This is the way and example of the Holy Prophet of Islam, and as such, it is the model for all Muslims to follow: seek peace with your neighbors. Do not seek to impose yourselves or your beliefs by force. Respect the rights and feelings of others so that you may receive the same treatment in return. Win the friendship and respect of your neighbors by first being friendly and respectful.

The Holy Prophet has said, “Muslims should want for others what they want for themselves.” This is the Islamic version of the famous “Golden Rule” espoused by saints, scholars and prophets for thousands of years: “Do unto others as you would have them do unto you.” Therefore, regardless if the proposed building is a mosque, a church, a temple or a synagogue, there should be equal respect and opportunity for the freedom and practice of religion.

Ahmadi Muslims living in America, like most Muslims here, are intensely grateful to be living in a country where they are free to practice their faith. We know that in many so-called Muslim countries this freedom is not given to other religions or even other sects of Islam. This is un-Islamic and a disgrace to the true teachings of Islam and the example of the Prophet Muhammad, who granted charters of religious freedom to Christians, Jews and even idol worshippers. It is just this spirit of respect and tolerance that is so badly needed today. It is why Ahmadi Muslims make it a point to consider the feelings of others and to dispel fear and distrust with dialog and education whenever we seek to build a new mosque or acquire a building to be used as a mosque. If we don’t win the approval of the community in question, we don’t pursue our mosque plans until such approval is given.

We must all guard against fear being used to incite people to deny others the same rights they enjoy and expect as Americans.
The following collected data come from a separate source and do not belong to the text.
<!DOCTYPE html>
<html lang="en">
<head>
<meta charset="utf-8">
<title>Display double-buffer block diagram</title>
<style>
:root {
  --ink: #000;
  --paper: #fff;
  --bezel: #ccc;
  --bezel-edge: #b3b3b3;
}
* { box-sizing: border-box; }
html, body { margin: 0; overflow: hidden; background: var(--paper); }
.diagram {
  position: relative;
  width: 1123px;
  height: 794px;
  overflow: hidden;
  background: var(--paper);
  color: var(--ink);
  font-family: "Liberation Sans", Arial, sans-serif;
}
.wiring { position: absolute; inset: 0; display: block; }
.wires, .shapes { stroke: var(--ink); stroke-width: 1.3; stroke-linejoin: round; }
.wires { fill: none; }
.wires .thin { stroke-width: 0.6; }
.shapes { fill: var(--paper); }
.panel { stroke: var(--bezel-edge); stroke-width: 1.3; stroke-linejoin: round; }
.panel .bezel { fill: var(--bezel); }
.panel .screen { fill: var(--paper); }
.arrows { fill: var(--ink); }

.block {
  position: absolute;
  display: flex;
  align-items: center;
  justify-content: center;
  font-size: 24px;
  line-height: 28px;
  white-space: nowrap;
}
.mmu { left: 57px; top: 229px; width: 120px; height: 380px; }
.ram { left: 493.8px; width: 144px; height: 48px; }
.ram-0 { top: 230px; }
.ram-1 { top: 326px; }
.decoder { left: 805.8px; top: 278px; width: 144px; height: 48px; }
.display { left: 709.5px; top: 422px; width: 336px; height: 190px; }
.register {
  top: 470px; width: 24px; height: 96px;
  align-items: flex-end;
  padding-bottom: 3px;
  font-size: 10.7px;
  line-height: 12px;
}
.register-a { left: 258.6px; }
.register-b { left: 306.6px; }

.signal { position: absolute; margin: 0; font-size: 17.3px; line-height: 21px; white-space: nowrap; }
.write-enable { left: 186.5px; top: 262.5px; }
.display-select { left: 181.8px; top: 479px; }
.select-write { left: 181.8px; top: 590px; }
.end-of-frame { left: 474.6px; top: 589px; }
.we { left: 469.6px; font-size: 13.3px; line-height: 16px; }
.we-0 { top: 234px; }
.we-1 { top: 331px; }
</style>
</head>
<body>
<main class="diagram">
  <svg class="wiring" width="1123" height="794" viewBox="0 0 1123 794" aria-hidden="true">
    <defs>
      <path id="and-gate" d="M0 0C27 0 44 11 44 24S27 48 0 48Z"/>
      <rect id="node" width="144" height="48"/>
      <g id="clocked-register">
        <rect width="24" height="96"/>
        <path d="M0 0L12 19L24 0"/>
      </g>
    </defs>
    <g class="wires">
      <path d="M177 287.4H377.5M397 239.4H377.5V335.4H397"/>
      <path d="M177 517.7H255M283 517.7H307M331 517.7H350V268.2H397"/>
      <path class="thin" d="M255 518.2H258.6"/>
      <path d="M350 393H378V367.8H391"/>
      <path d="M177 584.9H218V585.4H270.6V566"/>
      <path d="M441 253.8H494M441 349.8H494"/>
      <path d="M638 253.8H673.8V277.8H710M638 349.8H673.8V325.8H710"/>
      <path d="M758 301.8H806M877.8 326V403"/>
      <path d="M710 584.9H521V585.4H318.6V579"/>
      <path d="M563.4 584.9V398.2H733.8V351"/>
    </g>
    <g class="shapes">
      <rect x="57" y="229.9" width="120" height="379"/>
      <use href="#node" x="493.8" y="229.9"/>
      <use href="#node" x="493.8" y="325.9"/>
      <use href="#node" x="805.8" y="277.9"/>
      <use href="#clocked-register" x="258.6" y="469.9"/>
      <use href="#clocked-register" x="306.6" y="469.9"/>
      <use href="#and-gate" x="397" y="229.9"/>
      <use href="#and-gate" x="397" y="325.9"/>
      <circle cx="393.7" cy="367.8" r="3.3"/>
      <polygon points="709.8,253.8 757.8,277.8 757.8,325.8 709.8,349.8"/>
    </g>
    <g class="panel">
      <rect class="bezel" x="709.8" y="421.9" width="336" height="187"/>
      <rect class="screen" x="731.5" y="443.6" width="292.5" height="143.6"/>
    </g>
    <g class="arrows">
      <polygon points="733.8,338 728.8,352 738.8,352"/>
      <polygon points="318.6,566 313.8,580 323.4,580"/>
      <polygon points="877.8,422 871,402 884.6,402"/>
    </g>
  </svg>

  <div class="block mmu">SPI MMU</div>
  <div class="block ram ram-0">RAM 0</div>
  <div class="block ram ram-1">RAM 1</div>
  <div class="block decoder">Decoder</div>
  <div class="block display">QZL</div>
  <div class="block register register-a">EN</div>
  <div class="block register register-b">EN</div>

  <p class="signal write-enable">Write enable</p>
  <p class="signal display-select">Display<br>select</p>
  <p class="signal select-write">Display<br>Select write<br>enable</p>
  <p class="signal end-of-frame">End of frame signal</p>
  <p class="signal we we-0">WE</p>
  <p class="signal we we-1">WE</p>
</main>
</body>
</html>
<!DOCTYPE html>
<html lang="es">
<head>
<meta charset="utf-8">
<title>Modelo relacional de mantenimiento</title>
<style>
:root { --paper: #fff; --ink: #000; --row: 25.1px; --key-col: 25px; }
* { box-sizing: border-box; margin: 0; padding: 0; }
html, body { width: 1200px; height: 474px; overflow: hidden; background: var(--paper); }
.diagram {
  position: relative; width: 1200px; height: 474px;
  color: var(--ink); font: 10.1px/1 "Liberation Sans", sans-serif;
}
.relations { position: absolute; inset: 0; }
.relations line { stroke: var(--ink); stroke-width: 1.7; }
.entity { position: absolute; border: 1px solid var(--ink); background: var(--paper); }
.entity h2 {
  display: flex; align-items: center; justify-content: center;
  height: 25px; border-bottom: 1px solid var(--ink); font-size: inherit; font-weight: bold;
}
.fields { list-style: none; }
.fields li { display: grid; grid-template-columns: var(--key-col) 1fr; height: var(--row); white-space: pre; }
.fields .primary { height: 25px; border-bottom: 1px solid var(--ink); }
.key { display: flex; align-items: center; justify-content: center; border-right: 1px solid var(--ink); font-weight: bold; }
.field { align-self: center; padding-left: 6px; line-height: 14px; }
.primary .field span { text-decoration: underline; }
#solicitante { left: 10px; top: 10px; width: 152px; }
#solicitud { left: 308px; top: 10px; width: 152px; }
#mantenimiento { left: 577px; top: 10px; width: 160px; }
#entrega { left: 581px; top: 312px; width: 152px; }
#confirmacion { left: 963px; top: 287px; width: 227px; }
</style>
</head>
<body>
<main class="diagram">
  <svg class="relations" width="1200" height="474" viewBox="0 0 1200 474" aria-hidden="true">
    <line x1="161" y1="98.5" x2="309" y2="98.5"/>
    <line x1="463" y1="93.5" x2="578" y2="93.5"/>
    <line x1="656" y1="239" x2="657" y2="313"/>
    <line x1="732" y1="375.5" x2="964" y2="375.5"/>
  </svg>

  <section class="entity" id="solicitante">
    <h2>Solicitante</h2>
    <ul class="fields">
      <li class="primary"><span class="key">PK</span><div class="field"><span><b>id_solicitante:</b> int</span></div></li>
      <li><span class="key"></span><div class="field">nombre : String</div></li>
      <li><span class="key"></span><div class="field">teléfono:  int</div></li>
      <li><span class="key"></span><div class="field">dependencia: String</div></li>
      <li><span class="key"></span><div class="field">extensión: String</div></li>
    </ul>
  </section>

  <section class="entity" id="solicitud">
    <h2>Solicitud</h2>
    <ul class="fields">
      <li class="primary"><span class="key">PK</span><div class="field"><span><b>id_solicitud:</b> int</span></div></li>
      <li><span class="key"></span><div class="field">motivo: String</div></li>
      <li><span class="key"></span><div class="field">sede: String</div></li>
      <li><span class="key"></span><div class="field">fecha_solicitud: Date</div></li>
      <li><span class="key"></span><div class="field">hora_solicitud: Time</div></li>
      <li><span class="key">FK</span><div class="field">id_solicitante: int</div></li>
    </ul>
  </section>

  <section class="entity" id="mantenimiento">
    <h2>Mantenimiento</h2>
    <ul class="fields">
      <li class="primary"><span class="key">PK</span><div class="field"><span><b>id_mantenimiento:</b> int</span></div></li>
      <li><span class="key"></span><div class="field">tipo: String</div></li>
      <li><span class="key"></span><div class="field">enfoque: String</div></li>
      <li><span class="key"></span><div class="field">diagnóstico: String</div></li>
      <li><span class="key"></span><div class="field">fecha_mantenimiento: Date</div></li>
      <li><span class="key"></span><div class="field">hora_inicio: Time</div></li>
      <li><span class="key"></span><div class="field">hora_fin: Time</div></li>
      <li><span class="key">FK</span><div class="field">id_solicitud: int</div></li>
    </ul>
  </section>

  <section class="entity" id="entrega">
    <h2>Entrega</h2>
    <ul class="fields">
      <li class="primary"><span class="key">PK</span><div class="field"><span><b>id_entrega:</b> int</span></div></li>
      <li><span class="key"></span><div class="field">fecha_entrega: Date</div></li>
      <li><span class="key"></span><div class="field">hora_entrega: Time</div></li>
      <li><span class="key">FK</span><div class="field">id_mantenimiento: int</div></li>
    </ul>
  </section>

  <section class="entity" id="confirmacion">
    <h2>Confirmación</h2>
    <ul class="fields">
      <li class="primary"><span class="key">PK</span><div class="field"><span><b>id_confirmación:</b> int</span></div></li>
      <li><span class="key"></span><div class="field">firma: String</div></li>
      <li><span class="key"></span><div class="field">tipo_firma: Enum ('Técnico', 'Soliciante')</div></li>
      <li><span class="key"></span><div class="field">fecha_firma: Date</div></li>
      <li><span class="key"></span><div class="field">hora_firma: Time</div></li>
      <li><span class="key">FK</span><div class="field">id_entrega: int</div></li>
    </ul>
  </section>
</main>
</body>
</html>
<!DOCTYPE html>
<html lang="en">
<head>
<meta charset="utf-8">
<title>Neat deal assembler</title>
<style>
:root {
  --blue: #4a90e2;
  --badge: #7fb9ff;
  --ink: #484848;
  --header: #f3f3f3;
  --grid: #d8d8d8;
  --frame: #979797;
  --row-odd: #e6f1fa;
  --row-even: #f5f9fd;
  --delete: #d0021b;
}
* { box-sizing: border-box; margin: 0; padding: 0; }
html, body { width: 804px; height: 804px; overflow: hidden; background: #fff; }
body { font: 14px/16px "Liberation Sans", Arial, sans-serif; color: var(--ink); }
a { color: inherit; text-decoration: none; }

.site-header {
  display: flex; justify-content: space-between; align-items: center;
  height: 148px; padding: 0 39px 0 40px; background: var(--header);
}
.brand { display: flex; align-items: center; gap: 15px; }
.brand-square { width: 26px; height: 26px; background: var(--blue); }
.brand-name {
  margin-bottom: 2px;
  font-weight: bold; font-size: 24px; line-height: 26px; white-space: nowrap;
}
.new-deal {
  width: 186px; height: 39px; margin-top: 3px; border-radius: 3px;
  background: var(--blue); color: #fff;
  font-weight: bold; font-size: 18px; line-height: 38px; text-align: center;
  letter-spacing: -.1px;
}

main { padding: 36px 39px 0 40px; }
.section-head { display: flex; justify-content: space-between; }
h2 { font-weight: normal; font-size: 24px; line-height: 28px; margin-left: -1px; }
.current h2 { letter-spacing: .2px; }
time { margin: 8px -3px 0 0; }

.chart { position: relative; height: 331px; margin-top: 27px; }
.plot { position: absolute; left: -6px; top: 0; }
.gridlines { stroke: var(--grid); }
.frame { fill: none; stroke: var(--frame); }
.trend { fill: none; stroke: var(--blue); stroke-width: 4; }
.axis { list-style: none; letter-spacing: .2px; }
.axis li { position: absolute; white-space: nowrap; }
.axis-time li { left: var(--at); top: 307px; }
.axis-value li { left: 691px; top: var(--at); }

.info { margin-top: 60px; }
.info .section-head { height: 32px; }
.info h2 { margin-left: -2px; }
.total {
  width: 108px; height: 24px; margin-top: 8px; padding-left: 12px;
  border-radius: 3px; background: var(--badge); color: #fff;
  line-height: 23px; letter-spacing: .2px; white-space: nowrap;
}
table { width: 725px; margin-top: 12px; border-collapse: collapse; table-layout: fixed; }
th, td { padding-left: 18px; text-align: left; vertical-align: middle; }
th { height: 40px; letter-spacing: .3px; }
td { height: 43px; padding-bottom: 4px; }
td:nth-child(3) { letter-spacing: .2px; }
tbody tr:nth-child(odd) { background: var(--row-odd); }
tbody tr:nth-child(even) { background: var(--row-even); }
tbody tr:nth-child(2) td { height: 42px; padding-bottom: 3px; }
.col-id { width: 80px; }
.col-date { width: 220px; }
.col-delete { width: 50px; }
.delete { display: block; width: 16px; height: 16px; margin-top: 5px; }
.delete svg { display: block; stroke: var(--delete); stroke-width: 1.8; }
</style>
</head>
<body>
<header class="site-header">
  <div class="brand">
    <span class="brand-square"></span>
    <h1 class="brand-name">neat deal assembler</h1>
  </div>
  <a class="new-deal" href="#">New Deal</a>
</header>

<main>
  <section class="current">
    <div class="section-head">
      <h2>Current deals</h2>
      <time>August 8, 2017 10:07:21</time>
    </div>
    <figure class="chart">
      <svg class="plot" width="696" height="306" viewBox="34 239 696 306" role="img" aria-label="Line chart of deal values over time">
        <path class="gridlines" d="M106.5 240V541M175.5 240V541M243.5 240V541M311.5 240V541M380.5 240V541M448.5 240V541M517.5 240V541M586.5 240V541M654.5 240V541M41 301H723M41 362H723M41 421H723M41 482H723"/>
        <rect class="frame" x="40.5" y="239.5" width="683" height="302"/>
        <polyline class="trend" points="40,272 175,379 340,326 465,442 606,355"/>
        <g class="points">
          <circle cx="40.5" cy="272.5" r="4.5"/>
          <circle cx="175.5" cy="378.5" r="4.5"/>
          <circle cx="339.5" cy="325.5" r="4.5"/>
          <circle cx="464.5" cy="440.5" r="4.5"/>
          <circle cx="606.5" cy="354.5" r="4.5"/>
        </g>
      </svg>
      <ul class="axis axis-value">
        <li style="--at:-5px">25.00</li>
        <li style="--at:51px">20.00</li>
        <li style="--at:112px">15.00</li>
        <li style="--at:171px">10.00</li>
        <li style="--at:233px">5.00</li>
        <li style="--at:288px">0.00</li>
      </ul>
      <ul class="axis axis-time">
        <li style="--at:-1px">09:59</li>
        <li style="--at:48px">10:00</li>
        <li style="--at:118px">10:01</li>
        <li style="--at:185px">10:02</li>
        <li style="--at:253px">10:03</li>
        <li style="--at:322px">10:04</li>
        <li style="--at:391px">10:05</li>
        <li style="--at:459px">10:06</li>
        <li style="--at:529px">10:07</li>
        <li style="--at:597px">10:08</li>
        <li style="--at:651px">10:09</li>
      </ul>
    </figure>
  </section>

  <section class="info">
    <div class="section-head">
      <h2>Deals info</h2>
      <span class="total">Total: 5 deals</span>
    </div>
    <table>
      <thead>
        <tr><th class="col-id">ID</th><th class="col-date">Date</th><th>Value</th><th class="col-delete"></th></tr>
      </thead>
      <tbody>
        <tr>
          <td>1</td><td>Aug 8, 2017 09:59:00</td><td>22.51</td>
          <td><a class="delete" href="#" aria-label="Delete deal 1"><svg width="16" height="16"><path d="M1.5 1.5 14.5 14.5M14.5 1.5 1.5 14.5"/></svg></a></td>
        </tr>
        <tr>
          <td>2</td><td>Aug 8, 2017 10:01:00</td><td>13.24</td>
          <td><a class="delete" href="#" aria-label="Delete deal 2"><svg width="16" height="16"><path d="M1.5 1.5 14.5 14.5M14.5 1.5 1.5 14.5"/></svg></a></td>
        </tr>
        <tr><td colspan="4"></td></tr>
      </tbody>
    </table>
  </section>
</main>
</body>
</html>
If only some of us are free, then none of us are free.

Imam Shamshad A. Nasir is imam of the Baitul Hameed Mosque in Chino.

Read original post here: Seek peace with your neighbors

Filed under: Chino, Peace, Shamshad Nasir, USA